**Your instructions**
Read through the data, and wherever a line holds the word "cream", write that line out.

**Supplied records**

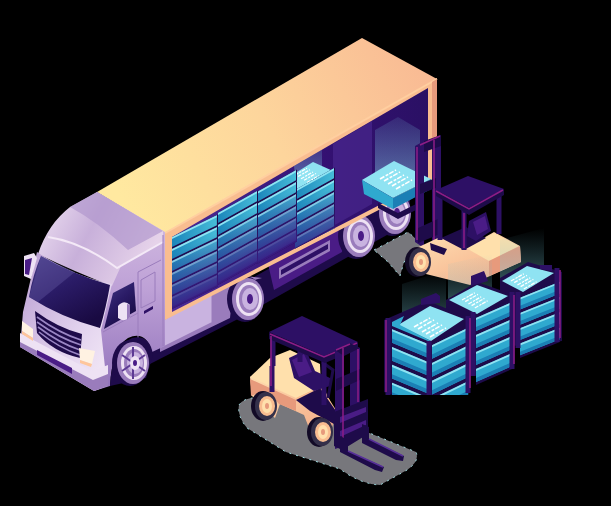
<!DOCTYPE html>
<html lang="en">
<head>
<meta charset="utf-8">
<title>Loading a delivery truck</title>
<style>
:root{--night:#000;--ink:#1e0b4a;--violet:#2d1065;--plum:#4a1c86;--magenta:#8d1d86;--lilac:#c9b3e0;--pale:#eee2f4;--mauve:#9a7cbc;--peach:#f9bd90;--cream:#ffe0ac;--tan:#e79a7c;--cyan:#2fa9cf;--sky:#8fe3f2;--teal:#1b7fb5;--ground:#77777c}
html,body{margin:0;background:var(--night);overflow:hidden}
svg{display:block;width:611px;height:506px}
.ink{fill:var(--ink)}.violet{fill:var(--violet)}.plum{fill:var(--plum)}.lilac{fill:var(--lilac)}.pale{fill:var(--pale)}.mauve{fill:var(--mauve)}
.peach{fill:var(--peach)}.cream{fill:var(--cream)}.tan{fill:var(--tan)}.cyan{fill:var(--cyan)}.sky{fill:var(--sky)}.teal{fill:var(--teal)}
.ground{fill:var(--ground);stroke:#9fdde2;stroke-width:1;stroke-dasharray:2 5}
.edge{fill:none;stroke:var(--magenta);stroke-width:1.5}
.seam{fill:none;stroke:var(--mauve);stroke-width:1}
.post{fill:none;stroke:var(--violet);stroke-width:5}
.print{fill:none;stroke:#fff;stroke-width:1.6;stroke-dasharray:5 1.5 3 1}
</style>
</head>
<body>
<svg viewBox="0 0 611 506" role="img" aria-label="Truck with an open side being loaded with crates by two forklifts">
<defs>
<linearGradient id="roof-fill" x1="0" y1="0.6" x2="1" y2="0.3"><stop offset="0" stop-color="#ffe9a0"/><stop offset="0.5" stop-color="#fdd59c"/><stop offset="1" stop-color="#f9bb94"/></linearGradient>
<linearGradient id="hold-fill" x1="0" y1="0" x2="1" y2="0"><stop offset="0" stop-color="#4b2a96"/><stop offset="0.6" stop-color="#341172"/><stop offset="1" stop-color="#2a1064"/></linearGradient>
<linearGradient id="cab-side" x1="0" y1="0" x2="0" y2="1"><stop offset="0" stop-color="#d9c3e4"/><stop offset="0.5" stop-color="#bda0d6"/><stop offset="1" stop-color="#9273bb"/></linearGradient>
<linearGradient id="cab-front" x1="0" y1="0" x2="1" y2="1"><stop offset="0" stop-color="#b79bd0"/><stop offset="0.6" stop-color="#e2d2ee"/><stop offset="1" stop-color="#f7eef8"/></linearGradient>
<linearGradient id="deflector" x1="0" y1="0" x2="1" y2="0.4"><stop offset="0" stop-color="#f1e4f4"/><stop offset="0.5" stop-color="#c8b0da"/><stop offset="1" stop-color="#e6d3ea"/></linearGradient>
<linearGradient id="glass" x1="0" y1="0" x2="0.6" y2="1"><stop offset="0" stop-color="#453a86"/><stop offset="0.5" stop-color="#2a1b66"/><stop offset="1" stop-color="#190a42"/></linearGradient>
<linearGradient id="crate-face" x1="0" y1="0" x2="1" y2="0"><stop offset="0" stop-color="#1c86bb"/><stop offset="1" stop-color="#46bcd8"/></linearGradient>
<linearGradient id="stack-fade" x1="0" y1="0" x2="0" y2="1"><stop offset="0.25" stop-color="#3a1c84" stop-opacity="0"/><stop offset="1" stop-color="#3a1c84" stop-opacity="0.95"/></linearGradient>
<linearGradient id="beam" x1="0" y1="0" x2="0" y2="1"><stop offset="0" stop-color="#7fd6e8" stop-opacity="0.12"/><stop offset="1" stop-color="#8fe3f2" stop-opacity="0.5"/></linearGradient>
<linearGradient id="beam-dark" x1="0" y1="0" x2="0" y2="1"><stop offset="0" stop-color="#5fb6c8" stop-opacity="0"/><stop offset="1" stop-color="#8fe3f2" stop-opacity="0.5"/></linearGradient>
<linearGradient id="body-side" x1="0" y1="0" x2="1" y2="1"><stop offset="0" stop-color="#ffe2b4"/><stop offset="1" stop-color="#f4a986"/></linearGradient>
<g id="truck-wheel">
<ellipse class="ink" cx="-3" rx="18" ry="23"/><ellipse class="mauve" rx="16" ry="21"/><ellipse class="pale" cx="1" rx="13" ry="17"/><ellipse class="mauve" cx="1" rx="10" ry="14"/><ellipse class="lilac" cx="2" rx="8" ry="11"/><ellipse class="plum" cx="2" rx="3" ry="5"/>
</g>
<g id="lift-wheel">
<ellipse cx="-2" rx="12" ry="15" fill="#120a26"/><ellipse cx="1" rx="11" ry="14" fill="#34304a"/><ellipse class="peach" cx="2" rx="8" ry="10"/><ellipse class="cream" cx="2" rx="5" ry="7"/><ellipse class="tan" cx="2" rx="2" ry="3"/>
</g>
<g id="layer"><rect class="ink" width="40" height="12"/><rect width="39" height="10" fill="url(#crate-face)"/><rect class="sky" width="39" height="2"/></g>
<g id="stack">
<use href="#layer"/><use href="#layer" y="12"/><use href="#layer" y="24"/><use href="#layer" y="36"/><use href="#layer" y="48"/><use href="#layer" y="60"/>
<rect width="40" height="72" fill="url(#stack-fade)"/>
</g>
<g id="label"><path class="print" d="M0 0L16-9M4 2L20-7M8 5L24-4M12 7L28-2M16 10L32 1"/></g>
<g id="slat"><rect class="cyan" width="38" height="13"/><rect class="sky" width="38" height="2"/><rect class="teal" y="9" width="38" height="4"/></g>
<g id="slats"><rect class="ink" width="38" height="70"/><use href="#slat" y="3"/><use href="#slat" y="20"/><use href="#slat" y="37"/><use href="#slat" y="54"/></g>
<clipPath id="hold-clip"><path d="M172 237L428 88V180L172 312Z"/></clipPath>
<clipPath id="floor-clip"><rect x="370" y="200" width="220" height="195"/></clipPath>
</defs>
<rect width="611" height="506" fill="#000"/>

<g id="truck">
<g id="chassis">
<path class="ink" d="M150 335L410 190V222L236 320L150 364Z"/>
<path class="plum" d="M268 264L342 226V252L274 290Z"/>
<path class="mauve" d="M279 268L330 240V251L279 279Z"/>
<path class="violet" d="M281 270L328 244V249L281 275Z"/>
<path class="mauve" d="M160 325L246 276L262 278Q232 284 230 318L160 352Z"/>
<path class="lilac" d="M160 322L212 294V322L160 348Z"/>
<path class="seam" d="M212 294V322"/>
</g>
<use href="#truck-wheel" x="395" y="213"/>
<use href="#truck-wheel" x="359" y="236"/>
<use href="#truck-wheel" x="248" y="299"/>

<g id="trailer">
<path class="peach" d="M163 231L437 78V180L163 321Z"/>
<path fill="url(#hold-fill)" d="M172 237L428 88V180L172 312Z"/>
<path fill="#52309a" opacity=".5" d="M333 144L372 121V204L333 226Z"/>
<path fill="url(#roof-fill)" d="M97 192L362 38L437 79L165 233Z"/>
<path d="M165 233L437 79" fill="none" stroke="#ffcfa0" stroke-width="2"/>
<path class="tan" d="M432 82L437 79V176L432 179Z"/>
</g>
<g id="cargo" clip-path="url(#hold-clip)">
<path fill="url(#beam)" d="M293 158L322 141V172L333 178L297 192Z"/>
<path class="sky" d="M289 177L313 162L333 171L297 192Z"/>
<use href="#label" transform="translate(295 175) scale(.75)"/>
<use href="#stack" transform="matrix(1 -.56 0 1 295 190)"/>
<use href="#stack" transform="matrix(1 -.56 0 1 257 192)"/>
<use href="#stack" transform="matrix(1 -.56 0 1 218 213)"/>
<use href="#stack" transform="matrix(1.15 -.56 0 1 172 237)"/>
</g>

<g id="cab">
<path fill="url(#cab-side)" d="M97 192L165 232V346L152 352Q146 330 128 338Q112 348 110 386L94 391L92 330L112 280L60 236Z"/>
<path fill="url(#deflector)" d="M38 254Q48 224 70 207L97 192L163 231V242L121 266L112 286Q75 272 38 254Z"/>
<path fill="#b096cc" d="M70 207L97 192L163 231L128 250Q98 222 70 207Z" opacity=".65"/>
<path d="M48 237Q82 242 117 268L163 242" fill="none" stroke="#f4e9f7" stroke-width="2"/>
<path fill="url(#cab-front)" d="M37 252Q72 276 112 284L101 330L107 386L94 391L20 347L23 312Z"/>
<path fill="url(#glass)" d="M41 256Q72 274 110 285Q106 308 100 328Q62 318 29 297Q33 274 41 256Z"/>
<path fill="#6d63ad" opacity=".35" d="M41 256L75 272L38 302L29 297Z"/>
<path fill="url(#glass)" d="M113 293L134 282L136 311L104 329Z"/>
<path class="seam" d="M103 332L138 313V272L161 260M138 313V338M163 235V346M141 280L155 272V301L141 308Z"/>
<path class="violet" d="M144 311L153 306V309L144 314Z"/>
<path class="pale" d="M118 306Q124 299 130 305V317Q125 323 118 318Z"/>
<path class="mauve" d="M127 304L130 305V317L127 320Z"/>
<path class="pale" d="M24 256L34 253L37 258L31 279L24 276Z"/>
<path class="plum" d="M25 260L32 258L29 275L25 274Z"/>
<g id="grille">
<path class="ink" d="M35 311Q58 328 82 334L80 358Q53 352 37 333Z"/>
<path d="M37 317Q59 333 81 340M37 322Q59 338 81 345M38 327Q59 343 80 350M39 332Q59 348 80 355" fill="none" stroke="#9a86c4" stroke-width="1.6"/>
</g>
<path class="mauve" d="M20 336L92 374L108 369V386L94 391L20 347Z"/>
<path class="pale" d="M20 333L92 371L108 365V374L93 380L20 342Z"/>
<path class="plum" d="M37 350L72 368V374L37 355Z"/>
<path fill="#fff2e2" d="M22 321L33 329V338L22 331ZM79 348L95 351L92 364L80 360Z"/>
<path fill="#ffc69b" d="M22 331L33 338V341L22 334ZM80 360L92 364L91 367L80 363Z"/>
</g>
<path class="ink" d="M110 386Q112 346 132 338Q150 334 153 355L146 378Z"/>
<use href="#truck-wheel" x="133" y="363"/>
<path d="M133 347V379M122 355L145 371M122 371L145 355" fill="none" stroke="#5d3a94" stroke-width="2"/>
<ellipse class="pale" cx="135" cy="363" rx="5" ry="7"/><ellipse class="plum" cx="135" cy="363" rx="2" ry="3"/>
</g>

<g id="lift-loading">
<path class="ground" d="M374 250L408 232L424 246L404 262L400 276L388 262Z"/>
<g id="lifted-crate">
<path fill="url(#beam)" d="M375 130L398 117L420 130V176L394 192L375 180Z"/>
<path class="sky" d="M362 180L394 161L431 179L393 198Z"/>
<path class="cyan" d="M362 180L393 198V209L364 194Z"/>
<path class="teal" d="M393 198L431 179V189L393 209Z"/>
<use href="#label" x="380" y="179"/>
</g>
<path class="ink" d="M378 203L398 213L420 202V208L398 219L378 208Z"/>
<path class="violet" d="M415 146L424 141V248L415 242ZM432 139L441 135V242L432 247Z"/>
<path class="ink" d="M424 141L441 135V146L424 152ZM420 184L436 178V188L420 194ZM418 228L440 218V234L418 243Z"/>
<path class="edge" d="M417 147V240M434 140V240M420 145L440 136"/>
<path fill="url(#body-side)" d="M408 252L440 237L466 248L494 232L520 246L521 262L470 285L410 270Z"/>
<path class="cream" d="M466 248L494 233L519 246L489 261Z"/>
<path class="tan" d="M489 261L520 246L521 262L489 276Z"/>
<path class="ink" d="M441 238L466 227L486 238L464 250Z"/>
<path class="violet" d="M469 221L486 212L491 231L476 241L467 236Z"/>
<path class="plum" d="M473 222L485 216L488 229L477 235Z"/>
<path class="post" d="M440 194V240M464 207V250M499 190V234"/>
<path class="ink" d="M436 190L469 208L504 189V195L469 215L436 196Z"/>
<path class="violet" d="M436 190L468 176L504 189L469 208Z"/>
<path class="edge" d="M436 191L469 209L503 190M464 213V248"/>
<path class="ink" d="M430 243L447 249L444 255L431 250Z"/>
<use href="#lift-wheel" x="419" y="262"/>
</g>

<g id="pallets" clip-path="url(#floor-clip)">
<path fill="url(#beam-dark)" d="M500 240L544 228V268L560 274L522 296L500 282Z"/>
<path class="ink" d="M500 278L528 262L562 272V341L521 347L500 342Z"/>
<path class="sky" d="M502 281L527 266L554 273L523 292Z"/>
<use href="#label" transform="translate(511 281) scale(.8)"/>
<use href="#slats" transform="matrix(1.05 -.42 0 .9 520 295)"/>
<path class="post" d="M518 292V348M557 268V342"/>

<path fill="url(#beam-dark)" d="M448 264L492 254V288L512 298L478 317L448 302Z"/>
<path class="ink" d="M446 300L477 282L514 295V367L474 376L446 370Z"/>
<path class="sky" d="M449 300L477 285L508 296L477 314Z"/>
<use href="#label" transform="translate(462 300) scale(.8)"/>
<use href="#slats" transform="matrix(.95 -.42 0 1 476 315)"/>
<path class="post" d="M473 312V376M512 292V369"/>

<path fill="url(#beam-dark)" d="M402 284L446 270V312L466 322L432 341L402 322Z"/>
<path class="ink" d="M384 320L428 301L470 318V392L430 408L384 392Z"/>
<path class="sky" d="M398 325L430 306L464 319L431 341Z"/>
<path class="cyan" d="M392 322L404 316L400 325L431 341V346L392 329Z"/>
<use href="#label" x="414" y="327"/>
<use href="#slats" transform="matrix(.96 .4 0 1.05 392 326)"/>
<use href="#slats" transform="matrix(.95 -.46 0 1.05 432 342)"/>
<path class="post" d="M388 318V396M429 341V396M468 316V393"/>
<path class="edge" d="M386 320V392M470 318V388M514 295V364M560 270V338"/>
</g>
<path class="violet" d="M421 299L436 293L440 296V303L421 305ZM471 276L484 271L488 281L471 286ZM540 265L552 265V271L540 269Z"/>

<g id="lift-parked">
<path class="ground" d="M239 405Q246 395 266 399L330 420L362 430L416 452Q420 461 407 470L380 485Q360 484 340 469L305 458L286 452L247 428Q237 416 239 405Z"/>
<path fill="url(#body-side)" d="M250 377L276 361L322 384L336 414L330 434L309 428L304 415L280 404L275 418L252 396Z"/>
<path class="cream" d="M250 377L270 358L290 350L320 364L321 387L296 398Z"/>
<path class="tan" d="M250 379L296 400V411L279 404Q268 388 251 396Z"/>
<path class="peach" d="M296 398L321 386L336 410L318 418Z"/>
<path class="ink" d="M296 400L320 388L338 414L334 424L310 411Z"/>
<path class="violet" d="M289 358L306 350L315 371L330 378V386L314 391L294 378Z"/>
<path class="plum" d="M292 360L304 354L312 372L299 377Z"/>
<path d="M322 362L333 370L328 398" fill="none" stroke="#1e0b4a" stroke-width="3"/>
<path class="post" d="M273 334V366M272 366V392M324 354V405M300 350V362"/>
<path class="ink" d="M269 332L324 356L358 342V349L325 363L269 339Z"/>
<path class="violet" d="M269 332L302 316L358 342L324 356Z"/>
<path class="edge" d="M270 334L324 357L357 343M271 336V386"/>
<use href="#lift-wheel" x="265" y="406"/>
<use href="#lift-wheel" x="321" y="432"/>
<path class="violet" d="M335 350L344 346V446L335 449ZM350 344L360 348V432L350 438Z"/>
<path class="ink" d="M335 350L350 343L360 348L344 356ZM336 379L360 369V380L336 391ZM334 412L368 399V434L342 450L334 446Z"/>
<path class="plum" d="M340 417L366 407V412L340 423ZM340 431L366 420V425L340 437Z"/>
<path class="edge" d="M343 348V444M358 349V402M336 350L350 344"/>
<path class="ink" d="M340 436L348 440V451L384 467L382 472L375 470L340 452ZM362 424L369 427V439L404 456L403 461L396 460L362 443Z"/>
<path d="M348 451L383 467M369 439L403 456" fill="none" stroke="#58309a" stroke-width="1.5"/>
</g>
</svg>
</body>
</html>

**Your response**
:root{--night:#000;--ink:#1e0b4a;--violet:#2d1065;--plum:#4a1c86;--magenta:#8d1d86;--lilac:#c9b3e0;--pale:#eee2f4;--mauve:#9a7cbc;--peach:#f9bd90;--cream:#ffe0ac;--tan:#e79a7c;--cyan:#2fa9cf;--sky:#8fe3f2;--teal:#1b7fb5;--ground:#77777c}
.peach{fill:var(--peach)}.cream{fill:var(--cream)}.tan{fill:var(--tan)}.cyan{fill:var(--cyan)}.sky{fill:var(--sky)}.teal{fill:var(--teal)}
<ellipse cx="-2" rx="12" ry="15" fill="#120a26"/><ellipse cx="1" rx="11" ry="14" fill="#34304a"/><ellipse class="peach" cx="2" rx="8" ry="10"/><ellipse class="cream" cx="2" rx="5" ry="7"/><ellipse class="tan" cx="2" rx="2" ry="3"/>
<path class="cream" d="M466 248L494 233L519 246L489 261Z"/>
<path class="cream" d="M250 377L270 358L290 350L320 364L321 387L296 398Z"/>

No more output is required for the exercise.